For every line below, output the text exactly and leave out images.

Stored items from a collection ::
● ● ●

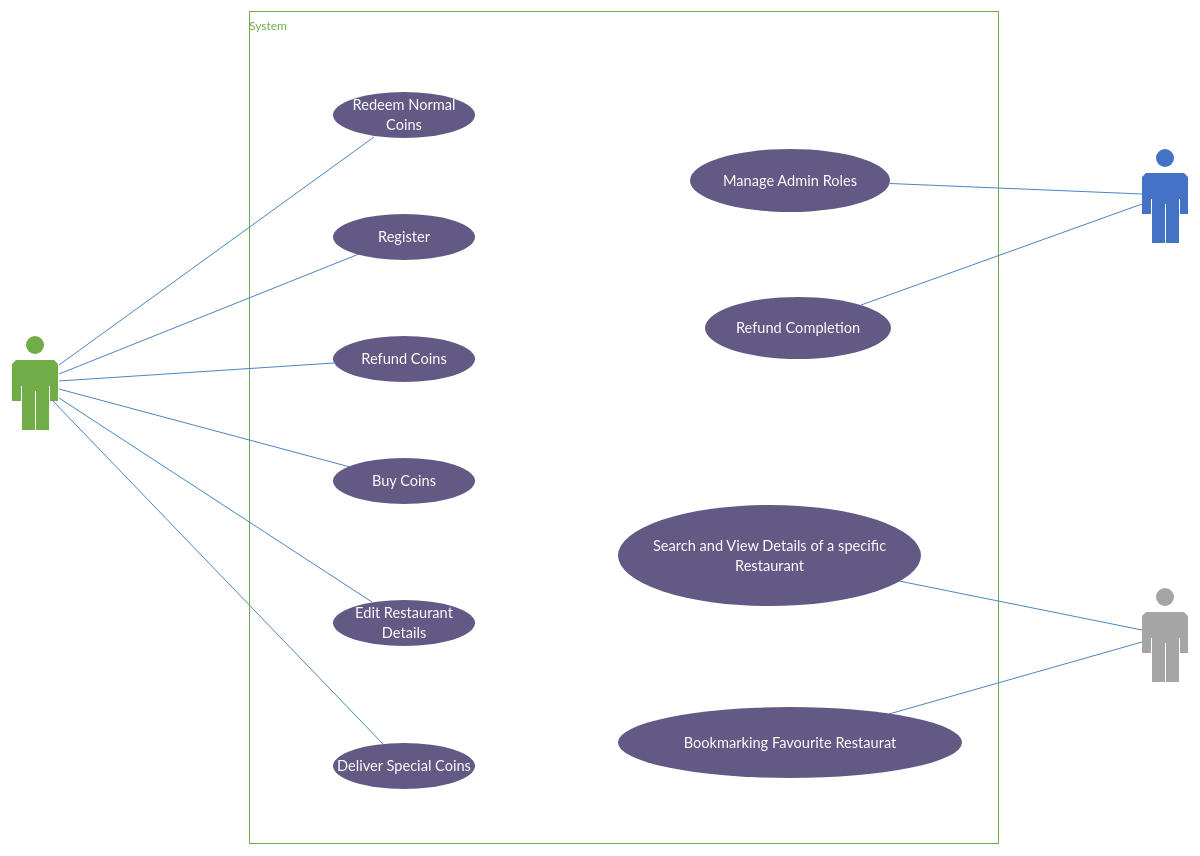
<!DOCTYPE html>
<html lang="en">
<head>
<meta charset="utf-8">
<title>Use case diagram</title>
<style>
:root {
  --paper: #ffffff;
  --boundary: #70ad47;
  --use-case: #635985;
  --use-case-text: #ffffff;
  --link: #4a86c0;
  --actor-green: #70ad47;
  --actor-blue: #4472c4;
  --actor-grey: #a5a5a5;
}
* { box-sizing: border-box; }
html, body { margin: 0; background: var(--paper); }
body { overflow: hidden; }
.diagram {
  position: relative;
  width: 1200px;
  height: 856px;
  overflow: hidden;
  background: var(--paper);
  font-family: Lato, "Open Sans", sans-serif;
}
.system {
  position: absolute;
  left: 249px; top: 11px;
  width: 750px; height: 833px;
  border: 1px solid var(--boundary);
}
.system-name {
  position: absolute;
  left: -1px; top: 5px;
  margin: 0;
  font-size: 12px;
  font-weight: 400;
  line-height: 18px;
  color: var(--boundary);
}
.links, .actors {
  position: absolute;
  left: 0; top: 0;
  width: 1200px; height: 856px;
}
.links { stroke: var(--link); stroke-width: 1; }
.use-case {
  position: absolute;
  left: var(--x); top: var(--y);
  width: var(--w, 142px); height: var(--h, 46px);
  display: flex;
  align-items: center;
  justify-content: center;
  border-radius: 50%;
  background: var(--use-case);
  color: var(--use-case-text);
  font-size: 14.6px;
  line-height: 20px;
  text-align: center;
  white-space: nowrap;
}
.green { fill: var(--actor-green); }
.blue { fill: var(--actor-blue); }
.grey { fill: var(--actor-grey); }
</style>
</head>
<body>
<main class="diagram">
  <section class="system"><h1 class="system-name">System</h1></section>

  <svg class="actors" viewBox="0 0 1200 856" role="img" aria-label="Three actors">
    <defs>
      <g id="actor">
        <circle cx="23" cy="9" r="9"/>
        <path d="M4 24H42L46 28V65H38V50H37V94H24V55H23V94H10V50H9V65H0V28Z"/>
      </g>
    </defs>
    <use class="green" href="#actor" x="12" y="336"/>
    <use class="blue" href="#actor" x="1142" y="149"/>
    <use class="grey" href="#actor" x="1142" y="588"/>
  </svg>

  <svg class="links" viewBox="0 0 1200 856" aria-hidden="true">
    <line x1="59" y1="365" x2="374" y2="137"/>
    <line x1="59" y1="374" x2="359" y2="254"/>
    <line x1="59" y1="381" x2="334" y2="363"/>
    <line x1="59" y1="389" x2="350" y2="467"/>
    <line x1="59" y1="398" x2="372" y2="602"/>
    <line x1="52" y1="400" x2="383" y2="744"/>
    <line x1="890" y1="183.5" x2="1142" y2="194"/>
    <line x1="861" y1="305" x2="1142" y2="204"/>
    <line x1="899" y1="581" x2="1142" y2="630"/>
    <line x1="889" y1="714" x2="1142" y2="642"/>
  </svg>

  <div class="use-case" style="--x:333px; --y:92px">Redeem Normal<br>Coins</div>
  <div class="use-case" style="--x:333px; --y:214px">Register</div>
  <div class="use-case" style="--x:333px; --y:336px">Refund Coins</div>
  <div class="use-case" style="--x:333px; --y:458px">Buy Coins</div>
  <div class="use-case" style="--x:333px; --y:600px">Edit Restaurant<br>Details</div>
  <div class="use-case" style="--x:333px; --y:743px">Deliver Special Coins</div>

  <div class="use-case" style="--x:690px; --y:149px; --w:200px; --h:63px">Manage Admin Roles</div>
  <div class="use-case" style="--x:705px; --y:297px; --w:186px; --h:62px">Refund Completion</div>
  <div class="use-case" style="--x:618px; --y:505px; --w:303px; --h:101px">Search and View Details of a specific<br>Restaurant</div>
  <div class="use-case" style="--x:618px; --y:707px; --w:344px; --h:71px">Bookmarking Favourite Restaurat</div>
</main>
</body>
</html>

● ● ●

ANSWER TO THE EXERCISE ::
<!DOCTYPE html>
<html lang="en">
<head>
<meta charset="utf-8">
<title>Use case diagram</title>
<style>
:root {
  --paper: #ffffff;
  --boundary: #70ad47;
  --use-case: #635985;
  --use-case-text: #ffffff;
  --link: #4a86c0;
  --actor-green: #70ad47;
  --actor-blue: #4472c4;
  --actor-grey: #a5a5a5;
}
* { box-sizing: border-box; }
html, body { margin: 0; background: var(--paper); }
body { overflow: hidden; }
.diagram {
  position: relative;
  width: 1200px;
  height: 856px;
  overflow: hidden;
  background: var(--paper);
  font-family: Lato, "Open Sans", sans-serif;
}
.system {
  position: absolute;
  left: 249px; top: 11px;
  width: 750px; height: 833px;
  border: 1px solid var(--boundary);
}
.system-name {
  position: absolute;
  left: -1px; top: 5px;
  margin: 0;
  font-size: 12px;
  font-weight: 400;
  line-height: 18px;
  color: var(--boundary);
}
.links, .actors {
  position: absolute;
  left: 0; top: 0;
  width: 1200px; height: 856px;
}
.links { stroke: var(--link); stroke-width: 1; }
.use-case {
  position: absolute;
  left: var(--x); top: var(--y);
  width: var(--w, 142px); height: var(--h, 46px);
  display: flex;
  align-items: center;
  justify-content: center;
  border-radius: 50%;
  background: var(--use-case);
  color: var(--use-case-text);
  font-size: 14.6px;
  line-height: 20px;
  text-align: center;
  white-space: nowrap;
}
.green { fill: var(--actor-green); }
.blue { fill: var(--actor-blue); }
.grey { fill: var(--actor-grey); }
</style>
</head>
<body>
<main class="diagram">
  <section class="system"><h1 class="system-name">System</h1></section>

  <svg class="actors" viewBox="0 0 1200 856" role="img" aria-label="Three actors">
    <defs>
      <g id="actor">
        <circle cx="23" cy="9" r="9"/>
        <path d="M4 24H42L46 28V65H38V50H37V94H24V55H23V94H10V50H9V65H0V28Z"/>
      </g>
    </defs>
    <use class="green" href="#actor" x="12" y="336"/>
    <use class="blue" href="#actor" x="1142" y="149"/>
    <use class="grey" href="#actor" x="1142" y="588"/>
  </svg>

  <svg class="links" viewBox="0 0 1200 856" aria-hidden="true">
    <line x1="59" y1="365" x2="374" y2="137"/>
    <line x1="59" y1="374" x2="359" y2="254"/>
    <line x1="59" y1="381" x2="334" y2="363"/>
    <line x1="59" y1="389" x2="350" y2="467"/>
    <line x1="59" y1="398" x2="372" y2="602"/>
    <line x1="52" y1="400" x2="383" y2="744"/>
    <line x1="890" y1="183.5" x2="1142" y2="194"/>
    <line x1="861" y1="305" x2="1142" y2="204"/>
    <line x1="899" y1="581" x2="1142" y2="630"/>
    <line x1="889" y1="714" x2="1142" y2="642"/>
  </svg>

  <div class="use-case" style="--x:333px; --y:92px">Redeem Normal<br>Coins</div>
  <div class="use-case" style="--x:333px; --y:214px">Register</div>
  <div class="use-case" style="--x:333px; --y:336px">Refund Coins</div>
  <div class="use-case" style="--x:333px; --y:458px">Buy Coins</div>
  <div class="use-case" style="--x:333px; --y:600px">Edit Restaurant<br>Details</div>
  <div class="use-case" style="--x:333px; --y:743px">Deliver Special Coins</div>

  <div class="use-case" style="--x:690px; --y:149px; --w:200px; --h:63px">Manage Admin Roles</div>
  <div class="use-case" style="--x:705px; --y:297px; --w:186px; --h:62px">Refund Completion</div>
  <div class="use-case" style="--x:618px; --y:505px; --w:303px; --h:101px">Search and View Details of a specific<br>Restaurant</div>
  <div class="use-case" style="--x:618px; --y:707px; --w:344px; --h:71px">Bookmarking Favourite Restaurat</div>
</main>
</body>
</html>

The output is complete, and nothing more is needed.